Konrad Cramer was born and raised in Wurtzburg, Germany in an artistic family. His mother was an opera singer and an uncle was a well-known painter of still lifes. Cramer trained as an artist at the Karlsruhe Academy under Ludwig Schmidt-Reutte and Ernest Schurth. He became interested in the German avant-garde early in his schooling as he was exposed to and encouraged by the experimental works of Wassily Kandinsky and Franz Marc. An additional influence on Cramer's artistic development was the Cubist landscapes of Paul Cézanne.
In 1911 Cramer met and married the American artist Florence Ballin who was traveling in Germany that year. The couple first traveled through Germany, visiting the exhibitions and studios of the country's avant-guard artists. Cramer then settled with his wife in Woodstock, New York, where Ballin had painted with the Art Students League each summer since 1906. Cramer established a reputation as one of Woodstock's most modern painters with an impressive series of abstract paintings exhibited at the MacDowell Club in 1913.
In the 1920s Cramer developed a personal representational style which blended modern and regional influences. Cramer received a Rockefeller grant in 1920 to study educational methods for craftsmen in Germany and France. In 1922 he took a teaching position at the Woodstock School of Painting and helped establish the Woodstock Artists Association, where he served as a director. While teaching and painting, Cramer also applied his artistic talent to illustration and textile design.
Konrad Cramer first exhibited at the Whitney Studio Club in 1924 and participated in the Whitney Museum of American Art's first and second biennials in 1933 and 1935. He was also included in the 1935 exhibition Abstract Painting in America at the Whitney. Cramer was later included in the Whitney Museum exhibition "Pioneers of Modern Art in America" in 1946. In the 1930s, Cramer participated in many other museum invitationals, including: the Carnegie International (1929, 1933, 1937, 1938); the Pennsylvania Academy of the Fine Arts (1934, 1936) and the Corcoran Gallery of Art (1935, 1937).
In 1934 Konrad Cramer and his wife traveled to Mexico where they produced many paintings and drawings. Back in Woodstock in 1935, Cramer briefly joined the Federal Art Project, administering the regional program in Woodstock. In the mid-1930s Cramer took up photography to clarify aesthetic issues in his painting. Cramer had gotten to know Alfred Stieglitz upon his arrival in America in 1911 and wrote an essay about 291 Gallery for Stieglitz's magazine Camera Work in 1914. Through Stieglitz and then in the 1930s fellow Woodstockers like Russell Lee, Cramer became interested in the possibilities of photography and began working with it as an artistic medium.
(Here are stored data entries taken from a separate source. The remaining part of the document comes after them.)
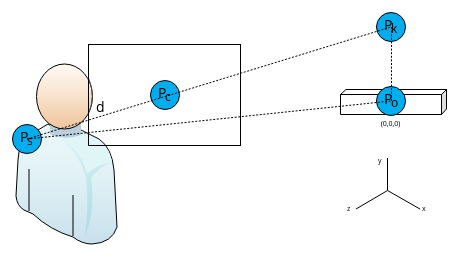
<!DOCTYPE html>
<html lang="en">
<head>
<meta charset="utf-8">
<title>Viewer and screen geometry</title>
<style>
:root { --node: #00adef; --ink: #000; --paper: #fff; }
* { box-sizing: border-box; margin: 0; padding: 0; }
html, body { width: 459px; height: 262px; overflow: hidden; background: var(--paper); }
.diagram { position: relative; width: 459px; height: 262px; overflow: hidden; color: var(--ink); font-family: "Open Sans", "Noto Sans", sans-serif; }
.drawing { position: absolute; left: 0; top: 0; }
.outline { fill: none; stroke: var(--ink); stroke-width: 1; }
.sight { fill: none; stroke: var(--ink); stroke-width: 1; stroke-dasharray: 2 1.6; }
.node { position: absolute; width: 30px; height: 30px; border: 1px solid var(--ink); border-radius: 50%; background: var(--node); }
.node span { position: absolute; left: 7px; top: 4px; font-size: 14px; line-height: 16px; }
.node sub { position: absolute; left: 14px; top: 9px; font-size: 12px; line-height: 14px; }
.node-s { left: 12px; top: 124px; }
.node-c { left: 150px; top: 80px; }
.node-k { left: 376px; top: 12px; }
.node-o { left: 376px; top: 86px; }
.label { position: absolute; white-space: nowrap; font-size: 7px; line-height: 10px; }
.distance { left: 96px; top: 98px; font-size: 14px; line-height: 18px; }
.origin { left: 370px; top: 119px; width: 41px; text-align: center; }
.axis-y { left: 378px; top: 156px; }
.axis-z { left: 347px; top: 204px; }
.axis-x { left: 422px; top: 204px; }
</style>
</head>
<body>
<main class="diagram">
<svg class="drawing" width="459" height="262" viewBox="0 0 459 262" role="img" aria-label="Viewer looking through a screen towards an object">
  <defs>
    <linearGradient id="skin" x1="0" y1="0" x2="0" y2="1">
      <stop offset="0" stop-color="#fffaf4"/>
      <stop offset="0.45" stop-color="#f9e5d1"/>
      <stop offset="1" stop-color="#efc59c"/>
    </linearGradient>
    <linearGradient id="shirt" x1="0" y1="0" x2="0" y2="1">
      <stop offset="0" stop-color="#eef9fb"/>
      <stop offset="0.5" stop-color="#dff0f5"/>
      <stop offset="1" stop-color="#c8e0ec"/>
    </linearGradient>
    <linearGradient id="fold" x1="0" y1="0" x2="0" y2="1">
      <stop offset="0" stop-color="#d5f2f5"/>
      <stop offset="1" stop-color="#afd9e5"/>
    </linearGradient>
  </defs>

  <rect class="outline" x="88.5" y="44.5" width="152" height="101"/>

  <g id="viewer">
    <path fill="url(#shirt)" stroke="#000" d="M48 124L28 136Q19 142 18 160L16 196Q17 206 24 210L33 214Q50 230 73 237Q82 244 92 244Q112 243 117 227L114 170Q112 148 99 139L81 130Q65 138 48 124Z"/>
    <path fill="#dff5f6" d="M81 131L98 140Q109 147 112 161Q98 164 89 174Q82 153 61 139Q74 138 81 131Z"/>
    <path fill="url(#fold)" d="M61 139Q82 152 87 174Q96 165 112 162Q98 168 91 178Q96 208 85 236Q89 208 86 178Q80 154 61 139Z"/>
    <path fill="#b9cfdd" d="M50 121Q65 132 81 122L81 135Q65 141 50 134Z"/>
    <path class="outline" d="M29 169V211M73 195V236"/>
    <ellipse cx="64.5" cy="96.500" rx="28" ry="32.500" fill="url(#skin)" stroke="#000"/>
    <path fill="none" stroke="#6b5a48" d="M89 79Q96 96 88 115"/>
  </g>

  <path class="outline" d="M88.500 44V145.500H116"/>

  <g id="object" stroke="#000" stroke-linejoin="round">
    <path fill="#fff" d="M340.500 94.500L346 89.500H446.500L441.500 94.500Z"/>
    <path fill="#ddd" d="M441.500 94.500L446.500 89.500V109L441.500 114.500Z"/>
    <rect fill="#fff" x="340.500" y="94.500" width="101" height="20"/>
  </g>

  <path class="outline" d="M387.500 158V190.500L356 209M387.500 190.500L420 209"/>
</svg>

<div class="node node-s"><span>P</span><sub>s</sub></div>
<div class="node node-c"><span>P</span><sub>c</sub></div>
<div class="node node-k"><span>P</span><sub>k</sub></div>
<div class="node node-o"><span>P</span><sub>o</sub></div>

<svg class="drawing" width="459" height="262" viewBox="0 0 459 262" aria-hidden="true">
  <path class="sight" d="M27 139L391 27"/>
  <path class="sight" d="M27 139L391 101"/>
  <path class="sight" d="M391.500 27V101"/>
</svg>

<p class="label distance">d</p>
<p class="label origin">(0,0,0)</p>
<p class="label axis-y">y</p>
<p class="label axis-z">z</p>
<p class="label axis-x">x</p>
</main>
</body>
</html>
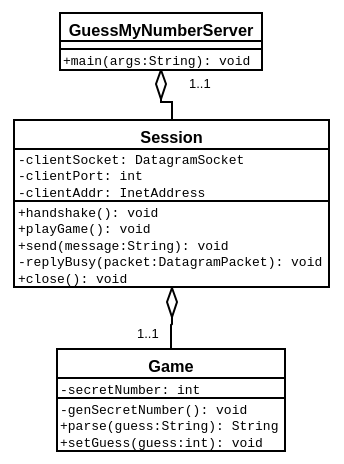
<!DOCTYPE html>
<html lang="en">
<head>
<meta charset="utf-8">
<title>Class diagram</title>
<style>
:root {
  --ink: #000;
  --paper: #fff;
  --stroke: 2px;
}
* { box-sizing: border-box; margin: 0; padding: 0; }
html, body { width: 344px; height: 464px; overflow: hidden; background: var(--paper); }
.diagram { position: relative; width: 344px; height: 464px; color: var(--ink); }
.class-box {
  position: absolute;
  display: grid;
  row-gap: var(--stroke);
  background: var(--ink);
  border: var(--stroke) solid var(--ink);
}
.class-box > * { background: var(--paper); min-height: 0; }
.class-name {
  padding-top: 3px;
  font: bold 16.3px/26px "Liberation Sans", Arial, sans-serif;
  text-align: center;
  white-space: nowrap;
}
.members {
  padding: 4px 0 0 2px;
  list-style: none;
  font: 13px/16.4px "Liberation Mono", monospace;
  white-space: nowrap;
}
.server { left: 59px; top: 12px; width: 204px; height: 59px; grid-template-rows: 26px 6px 19px; }
.session { left: 13px; top: 119px; width: 317px; height: 169px; grid-template-rows: 27px 50px 84px; }
.session .attributes { padding-top: 3px; }
.session .members { padding-left: 3px; }
.game { left: 56px; top: 348px; width: 230px; height: 104px; grid-template-rows: 27px 18px 51px; }
.connectors { position: absolute; left: 0; top: 0; fill: none; stroke: var(--ink); stroke-width: 2; }
.multiplicity { position: absolute; font: 13px/16px "Liberation Sans", Arial, sans-serif; }
.server-session { left: 189px; top: 76px; }
.session-game { left: 137px; top: 326px; }
</style>
</head>
<body>
<main class="diagram">
  <svg class="connectors" width="344" height="464" viewBox="0 0 344 464" aria-hidden="true">
    <defs>
      <polygon id="aggregation" points="0,0 5,14 0,29 -5,14"/>
    </defs>
    <use href="#aggregation" x="161" y="70"/>
    <polyline points="161,99 161,102 172,102 172,120"/>
    <use href="#aggregation" x="172" y="288"/>
    <polyline points="172,317 172,324 171,325 171,349"/>
  </svg>

  <section class="class-box server">
    <h2 class="class-name">GuessMyNumberServer</h2>
    <div class="attributes"></div>
    <ul class="members operations">
      <li>+main(args:String): void</li>
    </ul>
  </section>

  <span class="multiplicity server-session">1..1</span>

  <section class="class-box session">
    <h2 class="class-name">Session</h2>
    <ul class="members attributes">
      <li>-clientSocket: DatagramSocket</li>
      <li>-clientPort: int</li>
      <li>-clientAddr: InetAddress</li>
    </ul>
    <ul class="members operations">
      <li>+handshake(): void</li>
      <li>+playGame(): void</li>
      <li>+send(message:String): void</li>
      <li>-replyBusy(packet:DatagramPacket): void</li>
      <li>+close(): void</li>
    </ul>
  </section>

  <span class="multiplicity session-game">1..1</span>

  <section class="class-box game">
    <h2 class="class-name">Game</h2>
    <ul class="members attributes">
      <li>-secretNumber: int</li>
    </ul>
    <ul class="members operations">
      <li>-genSecretNumber(): void</li>
      <li>+parse(guess:String): String</li>
      <li>+setGuess(guess:int): void</li>
    </ul>
  </section>
</main>
</body>
</html>
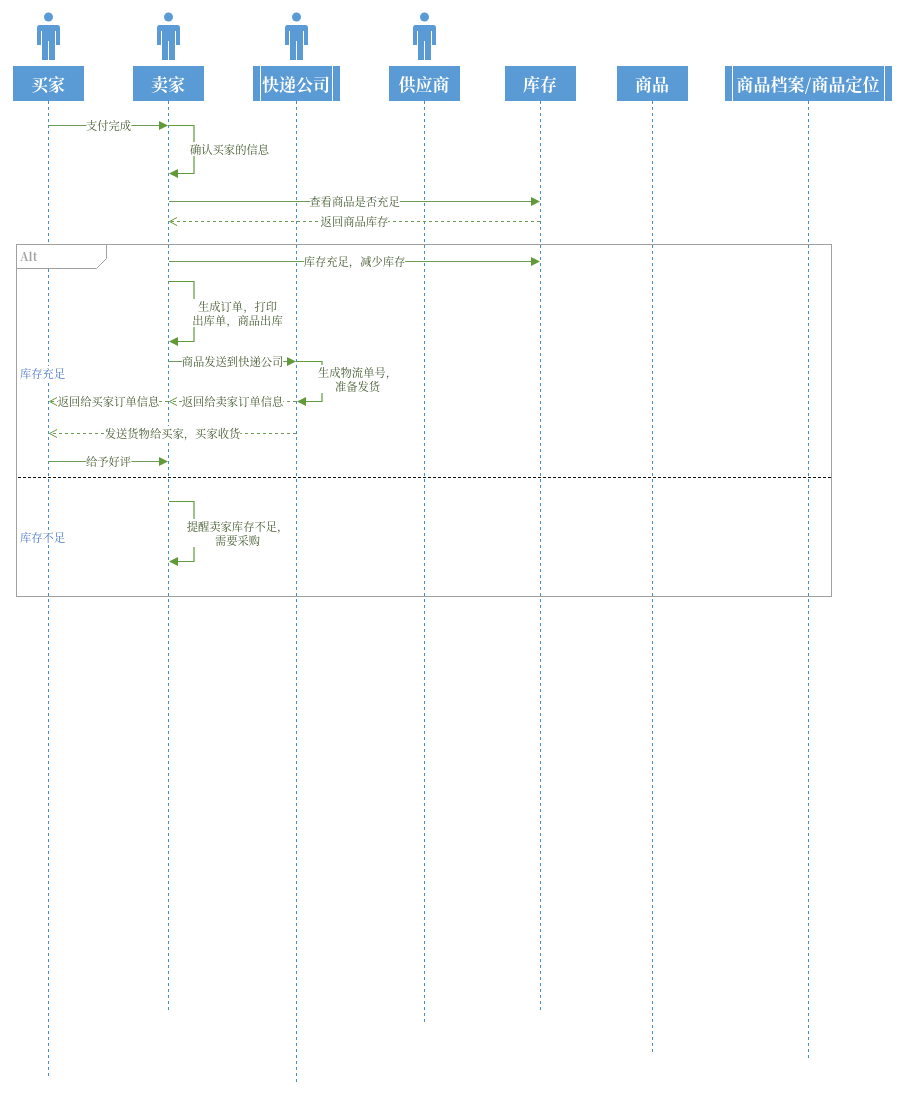
<!DOCTYPE html>
<html lang="zh-CN">
<head>
<meta charset="utf-8">
<title>订单时序图</title>
<style>
:root {
  --blue: #5b9bd5;
  --lifeline: #428fcb;
  --green: #629a3a;
  --line: #6f9a54;
  --text: #42592f;
  --guard: #4474c8;
  --frame: #a0a0a0;
  --paper: #fff;
}
* { box-sizing: border-box; margin: 0; padding: 0; }
html, body { width: 905px; height: 1099px; overflow: hidden; background: var(--paper); }
.diagram {
  position: relative; width: 905px; height: 1099px; overflow: hidden;
  font-family: "Noto Serif CJK SC", "Noto Serif", serif;
  text-spacing-trim: space-all;
}
.lines { position: absolute; left: 0; top: 0; }
.lifelines path { stroke: var(--lifeline); stroke-dasharray: 3 3; fill: none; }
.calls path { stroke: var(--line); fill: none; }
.self-calls path { stroke: var(--green); stroke-width: 1.2; fill: none; }
.returns path { stroke: var(--line); stroke-dasharray: 3 3; fill: none; }
.frame { stroke: var(--frame); fill: none; }
.frame-tab { stroke: var(--frame); fill: var(--paper); }
.divider { stroke: #111; stroke-dasharray: 3 2; }
.participant {
  position: absolute; top: 66px; left: var(--x); width: var(--w, 71px); height: 35px;
  display: flex; align-items: center; justify-content: center; padding-right: 1px;
  background: var(--blue); color: var(--paper);
  font-size: 17px; font-weight: 700; line-height: 35px; white-space: nowrap;
}
.ruled::before, .ruled::after {
  content: ""; position: absolute; top: 0; width: 1px; height: 35px; background: var(--paper);
}
.ruled::before { left: 7px; }
.ruled::after { right: 7px; }
.message {
  position: absolute; left: var(--x); top: var(--y); transform: translate(-50%, calc(-50% - 1px));
  background: var(--paper); color: var(--text);
  font-size: 11.3px; line-height: 14px; text-align: center; white-space: nowrap;
}
.guard, .operator { position: absolute; left: 20px; line-height: 14px; white-space: nowrap; }
.guard { background: var(--paper); color: var(--guard); font-size: 11.3px; }
.operator { top: 249px; color: var(--frame); font-size: 11.5px; font-weight: 700; }
</style>
</head>
<body>
<main class="diagram">
  <svg class="lines" width="905" height="1099" viewBox="0 0 905 1099" aria-hidden="true">
    <defs>
      <g id="actor" fill="var(--blue)">
        <circle cx="0" cy="17" r="4.5"/>
        <path d="M-9 25H9Q11.5 25 11.5 28V45H7.5V31H6.5V60H0.5V41H-0.5V60H-6.5V31H-7.5V45H-11.5V28Q-11.5 25 -9 25Z"/>
      </g>
      <path id="head-right" d="M0 0L-9 -4.5V4.5Z" fill="var(--green)"/>
      <path id="head-left" d="M0 0L9 -4.5V4.5Z" fill="var(--green)"/>
      <path id="head-open" d="M8 -4L0.5 0L8 4" fill="none" stroke="var(--green)"/>
    </defs>

    <use href="#actor" x="48.5"/>
    <use href="#actor" x="168.5"/>
    <use href="#actor" x="296.5"/>
    <use href="#actor" x="424.5"/>

    <g class="lifelines">
      <path d="M48.5 101V1077"/>
      <path d="M168.5 101V1011"/>
      <path d="M296.5 101V1083"/>
      <path d="M424.5 101V1022"/>
      <path d="M540.5 101V1011"/>
      <path d="M652.5 101V1053"/>
      <path d="M808.5 101V1059"/>
    </g>

    <rect class="frame" x="16.5" y="244.5" width="815" height="352"/>
    <path class="frame-tab" d="M16.5 244.5H106.5V258.5L96.5 268.5H16.5Z"/>
    <path class="divider" d="M18 477.5H832"/>

    <g class="calls">
      <path d="M49 125.5H160"/>
      <path d="M169 201.5H532"/>
      <path d="M169 261.5H532"/>
      <path d="M169 361.5H288"/>
      <path d="M49 461.5H160"/>
    </g>
    <g class="self-calls">
      <path d="M169 125.5H194V173.5H177"/>
      <path d="M169 281.5H194V341.5H177"/>
      <path d="M297 361.5H322V401.5H305"/>
      <path d="M169 501.5H194V561.5H177"/>
    </g>
    <g class="returns">
      <path d="M540 221.5H170"/>
      <path d="M296 401.5H170"/>
      <path d="M168 401.5H50"/>
      <path d="M296 433.5H50"/>
    </g>

    <use href="#head-right" x="168" y="125.5"/>
    <use href="#head-right" x="540" y="201.5"/>
    <use href="#head-right" x="540" y="261.5"/>
    <use href="#head-right" x="296" y="361.5"/>
    <use href="#head-right" x="168" y="461.5"/>
    <use href="#head-left" x="169" y="173.5"/>
    <use href="#head-left" x="169" y="341.5"/>
    <use href="#head-left" x="297" y="401.5"/>
    <use href="#head-left" x="169" y="561.5"/>
    <use href="#head-open" x="169" y="221.5"/>
    <use href="#head-open" x="169" y="401.5"/>
    <use href="#head-open" x="49" y="401.5"/>
    <use href="#head-open" x="49" y="433.5"/>
  </svg>

  <header>
    <div class="participant" style="--x:13px">买家</div>
    <div class="participant" style="--x:133px">卖家</div>
    <div class="participant ruled" style="--x:253px; --w:87px">快递公司</div>
    <div class="participant" style="--x:389px">供应商</div>
    <div class="participant" style="--x:505px">库存</div>
    <div class="participant" style="--x:617px">商品</div>
    <div class="participant ruled" style="--x:725px; --w:167px">商品档案/商品定位</div>
  </header>

  <section>
    <p class="message" style="--x:108.5px; --y:125.5px">支付完成</p>
    <p class="message" style="--x:229.5px; --y:149.5px">确认买家的信息</p>
    <p class="message" style="--x:354.5px; --y:201.5px">查看商品是否充足</p>
    <p class="message" style="--x:354.5px; --y:221.5px">返回商品库存</p>
  </section>

  <section>
    <p class="operator">Alt</p>
    <p class="guard" style="top:366px">库存充足</p>
    <p class="message" style="--x:354.5px; --y:261.5px">库存充足，减少库存</p>
    <p class="message" style="--x:237.5px; --y:313.5px">生成订单，打印<br>出库单，商品出库</p>
    <p class="message" style="--x:232.5px; --y:361.5px">商品发送到快递公司</p>
    <p class="message" style="--x:357.5px; --y:379.5px">生成物流单号，<br>准备发货</p>
    <p class="message" style="--x:232.5px; --y:401.5px">返回给卖家订单信息</p>
    <p class="message" style="--x:108.5px; --y:401.5px">返回给买家订单信息</p>
    <p class="message" style="--x:172.5px; --y:433.5px">发送货物给买家，买家收货</p>
    <p class="message" style="--x:108.5px; --y:461.5px">给予好评</p>
    <p class="guard" style="top:530px">库存不足</p>
    <p class="message" style="--x:237.5px; --y:533.5px">提醒卖家库存不足，<br>需要采购</p>
  </section>
</main>
</body>
</html>
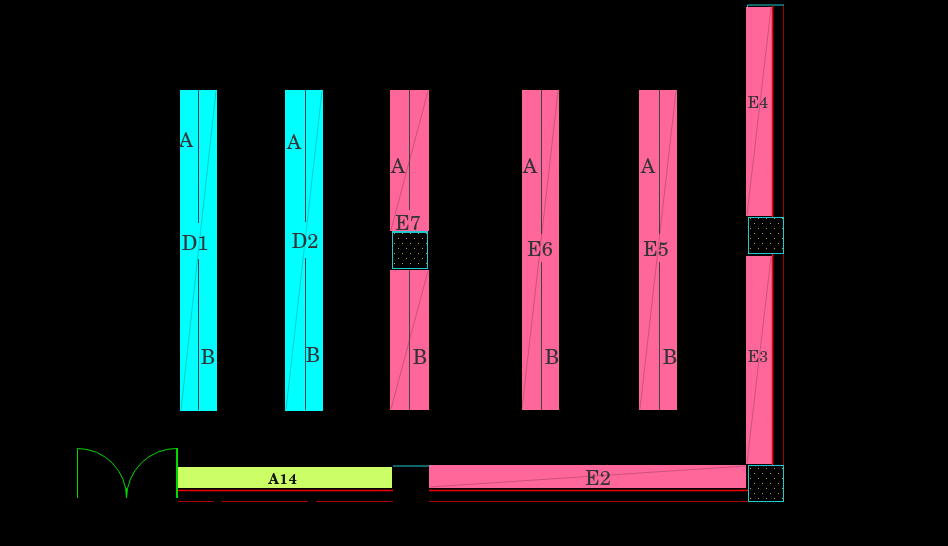
<!DOCTYPE html>
<html lang="en">
<head>
<meta charset="utf-8">
<title>Shelving floor plan</title>
<style>
:root {
  --floor: #000;
  --cyan: #00ffff;
  --pink: #ff6699;
  --lime: #ccff66;
  --ink: #333338;
  --wall: #f00000;
  --wall-outer: #a50000;
  --door: #00d800;
  --column: #20c8d0;
  --speck: #b0a83c;
}
* { box-sizing: border-box; margin: 0; }
html, body { width: 948px; height: 546px; overflow: hidden; background: var(--floor); }
.plan { position: relative; width: 948px; height: 546px; overflow: hidden; background: var(--floor); }
.shelf, .label { position: absolute; left: var(--x); top: var(--y); }
.shelf { width: var(--w); height: var(--h); background: var(--fill); }
.d { --fill: var(--cyan); }
.e { --fill: var(--pink); }
.a { --fill: var(--lime); }
.linework { position: absolute; inset: 0; display: block; }
.label {
  transform: translate(-50%, -50%);
  font: 20px/1 "TeX Gyre Schola", "Liberation Serif", serif;
  color: var(--ink);
  white-space: nowrap;
}
.small { font-size: 16px; }
.bold { font-size: 14px; font-weight: 700; letter-spacing: 1px; color: #111; }
.divider { stroke: #404048; }
.diagonal { stroke: #000; stroke-opacity: .2; }
.wall { stroke: var(--wall); stroke-width: 1.5; }
.wall-outer { stroke: var(--wall-outer); }
.column { fill: url(#specks); stroke: var(--column); }
.edge { stroke: var(--column); }
.door { stroke: var(--door); }
</style>
</head>
<body>
<main class="plan">
  <div class="shelf d" style="--x:180px;--y:90px;--w:37px;--h:321px"></div>
  <div class="shelf d" style="--x:285px;--y:90px;--w:38px;--h:321px"></div>
  <div class="shelf e" style="--x:390px;--y:90px;--w:39px;--h:141px"></div>
  <div class="shelf e" style="--x:390px;--y:270px;--w:39px;--h:140px"></div>
  <div class="shelf e" style="--x:522px;--y:90px;--w:37px;--h:320px"></div>
  <div class="shelf e" style="--x:639px;--y:90px;--w:38px;--h:320px"></div>
  <div class="shelf e" style="--x:746px;--y:7px;--w:26px;--h:209px"></div>
  <div class="shelf e" style="--x:746px;--y:256px;--w:26px;--h:208px"></div>
  <div class="shelf e" style="--x:429px;--y:465px;--w:317px;--h:23px"></div>
  <div class="shelf a" style="--x:178px;--y:467px;--w:214px;--h:21px"></div>

  <svg class="linework" width="948" height="546" viewBox="0 0 948 546" fill="none" aria-hidden="true">
    <defs>
      <pattern id="specks" x="1" y="2" width="8" height="10" patternUnits="userSpaceOnUse">
        <rect x="1" y="1" width="1" height="1" fill="var(--speck)"/>
        <rect x="5" y="6" width="1" height="1" fill="var(--speck)"/>
      </pattern>
    </defs>
    <g class="diagonal">
      <path d="M181 410L216 91M286 410L322 91M391 230L428 91M391 409L428 271M522 409L558 91M640 409L676 91"/>
      <path d="M747 215L771 8M747 463L771 257M430 487L745 466"/>
    </g>
    <g class="divider">
      <path d="M198.500 90V223M198.500 259V410M305.500 90V222M305.500 258V410M409.500 90V210M409.500 270V410"/>
      <path d="M541.500 90V234M541.500 262V410M659.500 90V234M659.500 262V410"/>
    </g>
    <g class="wall">
      <path d="M772.500 6V217M772.500 254V465M178 490.500H393M429 490.500H748"/>
    </g>
    <g class="wall-outer">
      <path d="M783.500 5V217M783.500 254V466"/>
      <path d="M178 501.500H214M222 501.500H308M316 501.500H393M429 501.500H748"/>
    </g>
    <g class="edge">
      <path d="M747.500 7V5H784M393 466H430M392 231.500H428"/>
    </g>
    <g class="column">
      <rect x="392.500" y="232.500" width="35" height="36"/>
      <rect x="748.500" y="217.500" width="35" height="36"/>
      <rect x="748.500" y="465.500" width="35" height="36"/>
    </g>
    <g class="door">
      <path d="M77.500 498V448.500A49 49 0 0 1 126.500 498"/>
      <path d="M126.500 498A50 50 0 0 1 177 448.500"/>
      <path d="M177 448V498" stroke-width="2"/>
      <path d="M126.500 488V498"/>
    </g>
  </svg>

  <span class="label" style="--x:186px;--y:139px">A</span>
  <span class="label" style="--x:195px;--y:242px">D1</span>
  <span class="label" style="--x:208px;--y:356px">B</span>
  <span class="label" style="--x:294px;--y:141px">A</span>
  <span class="label" style="--x:305px;--y:240px">D2</span>
  <span class="label" style="--x:313px;--y:354px">B</span>
  <span class="label" style="--x:398px;--y:165px">A</span>
  <span class="label" style="--x:408px;--y:222px">E7</span>
  <span class="label" style="--x:420px;--y:356px">B</span>
  <span class="label" style="--x:530px;--y:165px">A</span>
  <span class="label" style="--x:540px;--y:248px">E6</span>
  <span class="label" style="--x:552px;--y:356px">B</span>
  <span class="label" style="--x:648px;--y:165px">A</span>
  <span class="label" style="--x:656px;--y:248px">E5</span>
  <span class="label" style="--x:670px;--y:356px">B</span>
  <span class="label small" style="--x:758px;--y:102px">E4</span>
  <span class="label small" style="--x:758px;--y:356px">E3</span>
  <span class="label" style="--x:598px;--y:477px">E2</span>
  <span class="label bold" style="--x:283px;--y:479px">A14</span>
</main>
</body>
</html>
While continuing to paint in the late 1930s and 1940s, Cramer shared his passion for photography by founding the Woodstock School of Miniature Photography in 1936 ("Miniature" referred to the then-new format of 35 mm film). He also taught photography at Bard College from 1940 to 1946. In the 1950s Cramer collaborated on a traveling exhibition and book of abstract photographs with Manuel Komroff and Nathan Resnick titled The Third Eye, which was circulated by the Department of State in 1961-1962.
Konrad Cramer died in Woodstock in 1963.